North Lake Tahoe gaming win on decline due to February winter storms
By the numbers
Below are totals for Nevada gaming win in February, along with year-over-year percent decrease:
Statewide: $945.6 million (-4.48%)
Carson Valley: $7.89 million (-3.92%)
South Tahoe: $15 million (-6.93%)
North Shore: $1.99 million (-3.66%)
Washoe County: $61.4 million (-6.7%)
Reno: $45 million (-6.67%)
Clark County: $825.86 million (-4.35%)
The Strip: $541.9 million (-4.98%)
Source: Nevada Gaming Control Board
CARSON CITY, Nev. — Nevada casinos saw their total win decrease 4.5 percent in February, but Gaming Control analyst Mike Lawton said it’s explainable.
He pointed out last February was leap year with one more day than this February. But the biggest difference was Chinese New Year was in February 2016, but completely in January this year.
He said those two factors account for 3.4 percent of the decline to $945.6 million in total win for the month.
Lawton said it makes more sense to combine January and February of this year since January’s win was up 12 percent, recording only the second win total more than $1 billion in the fiscal year.
When the two months are combined, Lawton said win is up 3.5 percent compared to the same two months of last year.
In addition to the leap year and Chinese New Year effect, he said Northern Nevada casinos suffered from extended bad weather in February that kept a significant number of tourists from getting to casinos in Reno, the Tahoe Basin and Carson City. He said the delays and road closures on U.S. Highway 50 and Interstate 80 didn’t help.
South Shore casinos at Lake Tahoe reported $15 million in win, a 6.9 percent or $1.1 million decrease. Largely because of bad weather, the amount wagered on table games was down more than 18 percent.
Lawton said it would have been a much worse month except the “other games” category won $1.3 million, a 500 percent increase from a year ago. In small markets like South Shore, “other games” translates to mean Baccarat play. For January and February combined, gaming win at the South Shore is up 1.7 percent so far.
North Shore casinos also suffered from the weather, falling to $2 million, a 3.7 percent or $76,000 decrease. North Shore is down 17.9 percent for the first two months of calendar 2017.
The same was true for the rest of Washoe County, which, overall, was down 6.7 percent to $61.4 million for the month. Lawton said it was a difficult comparison since February 2016 was up 8.6 percent. Weather was the problem in both January and February.

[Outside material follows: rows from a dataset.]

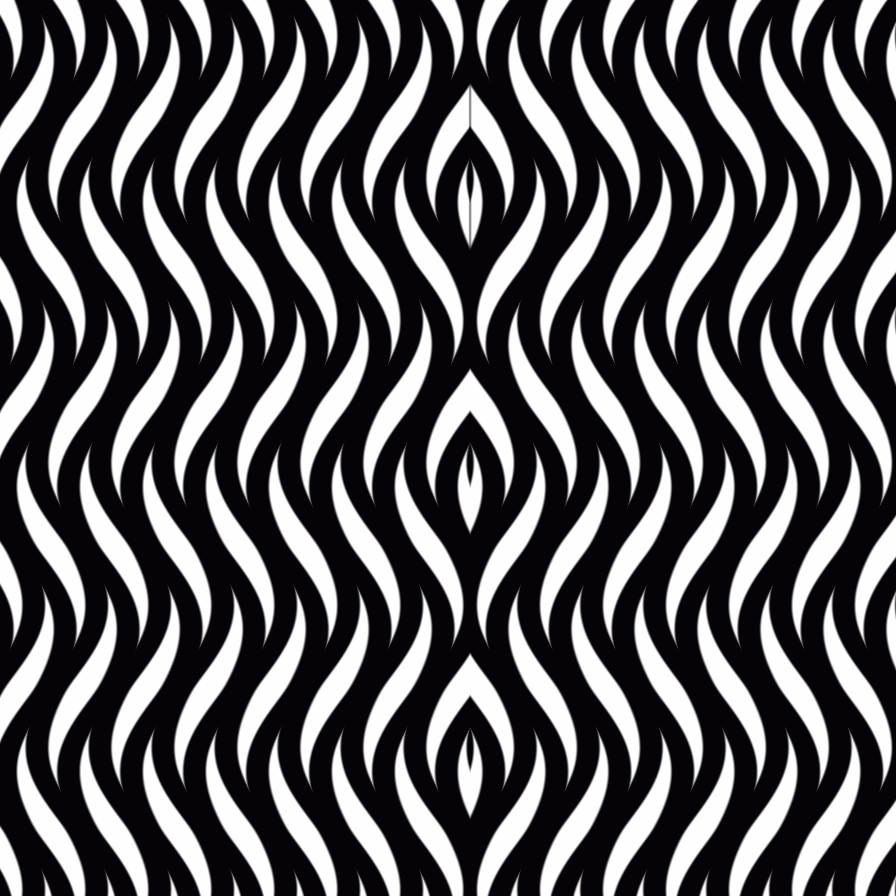
This pattern is drawn by a WebGL 2 fragment shader. Its source:

```glsl
#version 300 es
precision highp float;

uniform vec2 u_resolution;
out vec4 outColor;

const float TAU = 6.2831853;
const float PERIOD = 0.3177;  // height of one full wave
const float PITCH = 0.0703;   // spacing between neighbouring flames

// Signed offset to the nearest multiple of a spacing
float nearest(float v, float spacing) {
    return v - spacing * floor(v / spacing + 0.5);
}

// Distance to one row of tapered flames; x is already straightened
float flameRow(float x, float y, float slope) {
    float t = nearest(y, PERIOD) / 0.1087;
    float halfWidth = 0.0182 * (1.005 - sqrt(t * t + 0.01));
    return (abs(nearest(x, PITCH)) - halfWidth) / sqrt(1.0 + slope * slope);
}

void main() {
    vec2 p = gl_FragCoord.xy / u_resolution;
    float soft = max(0.0018, 0.8 / min(u_resolution.x, u_resolution.y));

    // Mirror about the seam, measuring height downward from a row centre
    float fromSeam = abs(p.x - 0.5247);
    float y = 0.5495 - p.y;

    // Straighten the sine wave that every flame follows
    float phase = TAU * y / PERIOD;
    float x = fromSeam - 0.0322 * sin(phase) - 0.0107;
    float slope = 0.0322 * TAU / PERIOD * cos(phase);

    // Two interleaved rows, half a pitch and half a period apart
    float d = min(flameRow(x, y, slope),
                  flameRow(x - 0.5 * PITCH, y - 0.5 * PERIOD, slope));
    float white = 1.0 - smoothstep(-soft, soft, d);

    // Faint hairline along the seam in the uppermost repeat
    float hairline = 1.0 - smoothstep(0.0004, 0.0004 + soft, fromSeam);
    white *= 1.0 - 0.45 * hairline * step(0.7, p.y);

    vec3 black = vec3(0.018, 0.010, 0.030);
    vec3 paper = vec3(0.995);
    outColor = vec4(mix(black, paper, white), 1.0);
}
```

The Carson Valley area, which includes valley portions of Douglas County as well as the capital, reported $7.9 million in gaming win, down 3.9 percent or $322,000 from a year ago. Lawton said it was a difficult comparison since February 2016 was up 7.6 percent. When January and February are combined, Carson Valley is still down but only by 2.3 percent.
Churchill County reported a 14.2 percent decrease in total gaming win to just $1,527,000 in February. Both slot play and table games win were down double digits with Game and Table just under 20 percent off to $62,000. Churchill has just four locations that offer games play and 10 casinos overall. Slot win was off 14 percent.
There is such a thing as loving a place to death, and with the growing masses visiting Lake Tahoe every year, overtourism is a top issue.